What lines below contain the word "benefits"? Please pull each one out.

+++ Supplied records +++

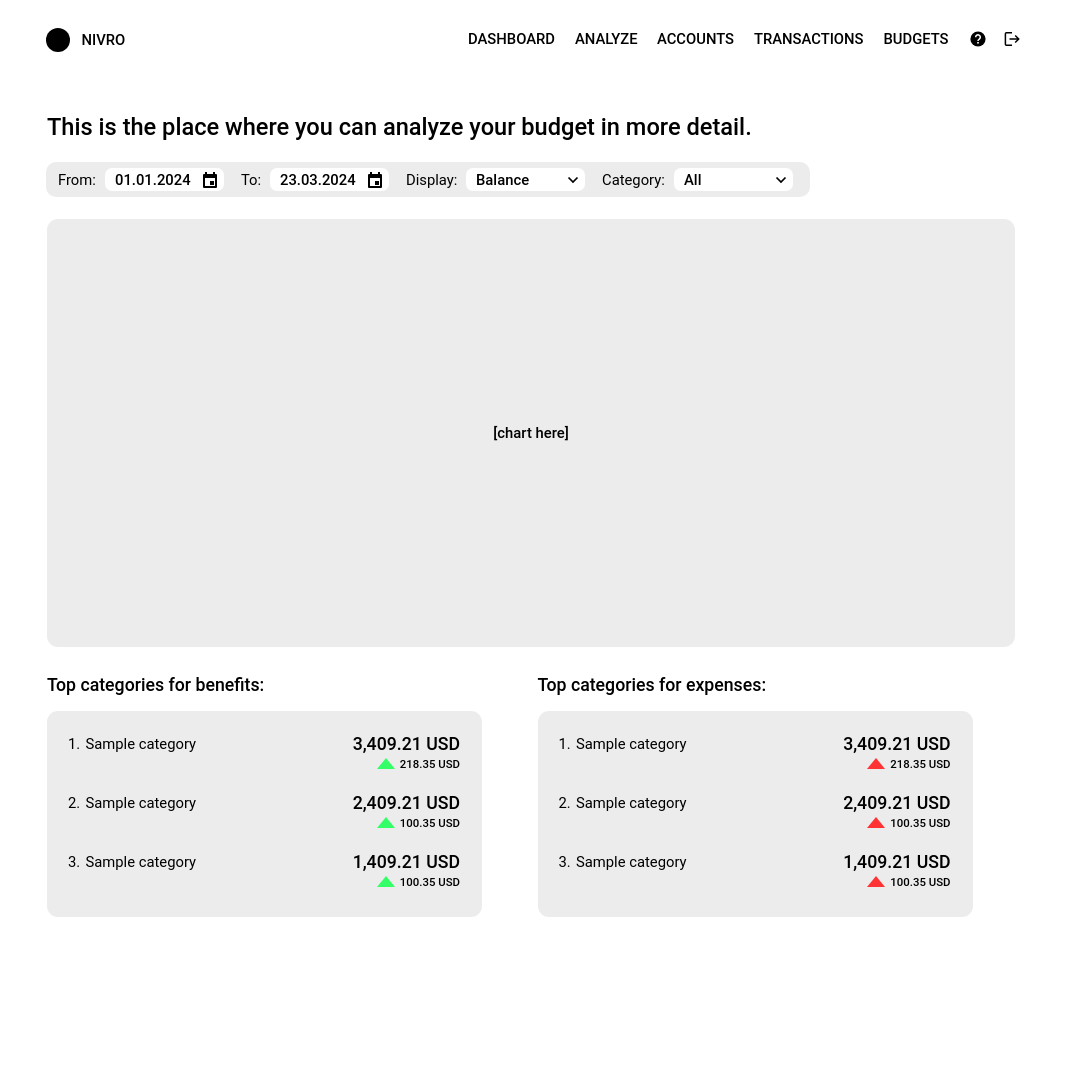
<!DOCTYPE html>
<html lang="en">
<head>
<meta charset="utf-8">
<title>Budget analysis</title>
<style>
:root { --ink: #000; --page: #fff; --panel: #ececec; --gain: #33ff66; --loss: #ff3333; }
* { box-sizing: border-box; margin: 0; padding: 0; }
html, body { width: 1067px; height: 1077px; overflow: hidden; background: var(--page); }
body { font: 400 14.8px/20px Roboto, sans-serif; color: var(--ink); }
a { color: inherit; text-decoration: none; }
svg { display: block; flex: none; }
.page { width: 1067px; height: 1077px; padding: 0 46px; display: flex; flex-direction: column; }
.header { height: 78px; display: flex; align-items: center; justify-content: space-between; font-weight: 500; margin-right: 0; }
.brand { display: flex; align-items: center; gap: 11.5px; padding-top: 1px; }
.brand-mark { width: 24px; height: 24px; border-radius: 50%; background: var(--ink); }
.menu { display: grid; grid-template-columns: 107px 82px 97px 129.5px 86px 34px 16px; align-items: center; white-space: nowrap; width: 553px; }
.headline { margin: 33px 0 0 1px; font-size: 23.6px; line-height: 32px; font-weight: 500; white-space: nowrap; }
.filters { margin-top: 19px; width: 764px; height: 35px; padding-left: 12px; border-radius: 10px; background: var(--panel); display: flex; align-items: center; gap: 17px; }
.filter { display: flex; align-items: center; white-space: nowrap; }
.from .label { width: 47px; }
.to .label { width: 29px; }
.display .label { width: 60px; }
.category .label { width: 72px; }
.field { width: 119px; height: 23px; padding: 0 6px 0 10px; border-radius: 7px; background: var(--page); font-weight: 500; display: flex; align-items: center; justify-content: space-between; }
.chart { margin: 22px 0 0 1px; width: 968px; height: 428px; border-radius: 11px; background: var(--panel); display: flex; align-items: center; justify-content: center; font-weight: 500; }
.rankings { margin: 26px 0 0 1px; display: flex; gap: 55.5px; }
.ranking { width: 435px; }
.ranking h2 { font-size: 17.7px; line-height: 25px; font-weight: 500; white-space: nowrap; }
.ranking ol { list-style: none; margin-top: 13px; height: 206px; padding: 22px 22px 0 21px; border-radius: 11px; background: var(--panel); }
.ranking li { height: 59.2px; display: flex; justify-content: space-between; }
.name { display: flex; line-height: 23px; }
.name b { width: 17.5px; font-weight: 400; }
.amounts { font-weight: 500; display: flex; flex-direction: column; align-items: flex-end; }
.total { font-size: 17.7px; line-height: 23px; }
.change { display: flex; align-items: center; gap: 5px; font-size: 11.4px; line-height: 16px; }
.benefits { fill: var(--gain); }
.expenses { fill: var(--loss); }
.ranking svg { margin-top: -1px; }
</style>
</head>
<body>
<svg width="0" height="0" style="position:absolute" aria-hidden="true">
  <defs>
    <symbol id="calendar" viewBox="0 0 16 16"><path fill-rule="evenodd" d="M3 0h2v2h6V0h2v2h1q1 0 1 1v12q0 1-1 1H2q-1 0-1-1V3q0-1 1-1h1zM3 6v8h10V6zM8 9h4v4H8z"/></symbol>
    <symbol id="chevron" viewBox="0 0 12 8"><path d="M1.5 1.5 6 6l4.5-4.5" fill="none" stroke="#000" stroke-width="1.7"/></symbol>
    <symbol id="rise" viewBox="0 0 18 11"><path d="M9 0l9 11H0z"/></symbol>
  </defs>
</svg>
<div class="page">
  <header class="header">
    <a class="brand" href="#"><span class="brand-mark"></span><span>NIVRO</span></a>
    <nav class="menu">
      <a href="#">DASHBOARD</a>
      <a href="#">ANALYZE</a>
      <a href="#">ACCOUNTS</a>
      <a href="#">TRANSACTIONS</a>
      <a href="#">BUDGETS</a>
      <a href="#" aria-label="Help"><svg width="16" height="16" viewBox="0 0 16 16"><circle cx="8" cy="8" r="7.6"/><path d="M5.7 6.2a2.3 2.3 0 1 1 3.6 1.9Q8 8.9 8 10" fill="none" stroke="#fff" stroke-width="1.5"/><rect x="7.2" y="11" width="1.6" height="1.6" fill="#fff"/></svg></a>
      <a href="#" aria-label="Log out"><svg width="16" height="16" viewBox="0 0 16 16" fill="none" stroke="#000" stroke-width="1.5"><path d="M8 1.7H2.4q-1 0-1 1v10.6q0 1 1 1H8M5.5 8h9M11.2 4.5 14.7 8l-3.5 3.5"/></svg></a>
    </nav>
  </header>
  <main>
    <h1 class="headline">This is the place where you can analyze your budget in more detail.</h1>
    <section class="filters">
      <div class="filter from"><span class="label">From:</span><span class="field">01.01.2024 <svg width="16" height="16"><use href="#calendar"/></svg></span></div>
      <div class="filter to"><span class="label">To:</span><span class="field">23.03.2024 <svg width="16" height="16"><use href="#calendar"/></svg></span></div>
      <div class="filter display"><span class="label">Display:</span><span class="field">Balance <svg width="12" height="8"><use href="#chevron"/></svg></span></div>
      <div class="filter category"><span class="label">Category:</span><span class="field">All <svg width="12" height="8"><use href="#chevron"/></svg></span></div>
    </section>
    <section class="chart">[chart here]</section>
    <div class="rankings">
      <section class="ranking">
        <h2>Top categories for benefits:</h2>
        <ol>
          <li><span class="name"><b>1.</b>Sample category</span><span class="amounts"><span class="total">3,409.21 USD</span><span class="change"><svg class="benefits" width="18" height="11"><use href="#rise"/></svg>218.35 USD</span></span></li>
          <li><span class="name"><b>2.</b>Sample category</span><span class="amounts"><span class="total">2,409.21 USD</span><span class="change"><svg class="benefits" width="18" height="11"><use href="#rise"/></svg>100.35 USD</span></span></li>
          <li><span class="name"><b>3.</b>Sample category</span><span class="amounts"><span class="total">1,409.21 USD</span><span class="change"><svg class="benefits" width="18" height="11"><use href="#rise"/></svg>100.35 USD</span></span></li>
        </ol>
      </section>
      <section class="ranking">
        <h2>Top categories for expenses:</h2>
        <ol>
          <li><span class="name"><b>1.</b>Sample category</span><span class="amounts"><span class="total">3,409.21 USD</span><span class="change"><svg class="expenses" width="18" height="11"><use href="#rise"/></svg>218.35 USD</span></span></li>
          <li><span class="name"><b>2.</b>Sample category</span><span class="amounts"><span class="total">2,409.21 USD</span><span class="change"><svg class="expenses" width="18" height="11"><use href="#rise"/></svg>100.35 USD</span></span></li>
          <li><span class="name"><b>3.</b>Sample category</span><span class="amounts"><span class="total">1,409.21 USD</span><span class="change"><svg class="expenses" width="18" height="11"><use href="#rise"/></svg>100.35 USD</span></span></li>
        </ol>
      </section>
    </div>
  </main>
</div>
</body>
</html>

+++

== Completed exercise ==
.benefits { fill: var(--gain); }
        <h2>Top categories for benefits:</h2>
          <li><span class="name"><b>1.</b>Sample category</span><span class="amounts"><span class="total">3,409.21 USD</span><span class="change"><svg class="benefits" width="18" height="11"><use href="#rise"/></svg>218.35 USD</span></span></li>
          <li><span class="name"><b>2.</b>Sample category</span><span class="amounts"><span class="total">2,409.21 USD</span><span class="change"><svg class="benefits" width="18" height="11"><use href="#rise"/></svg>100.35 USD</span></span></li>
          <li><span class="name"><b>3.</b>Sample category</span><span class="amounts"><span class="total">1,409.21 USD</span><span class="change"><svg class="benefits" width="18" height="11"><use href="#rise"/></svg>100.35 USD</span></span></li>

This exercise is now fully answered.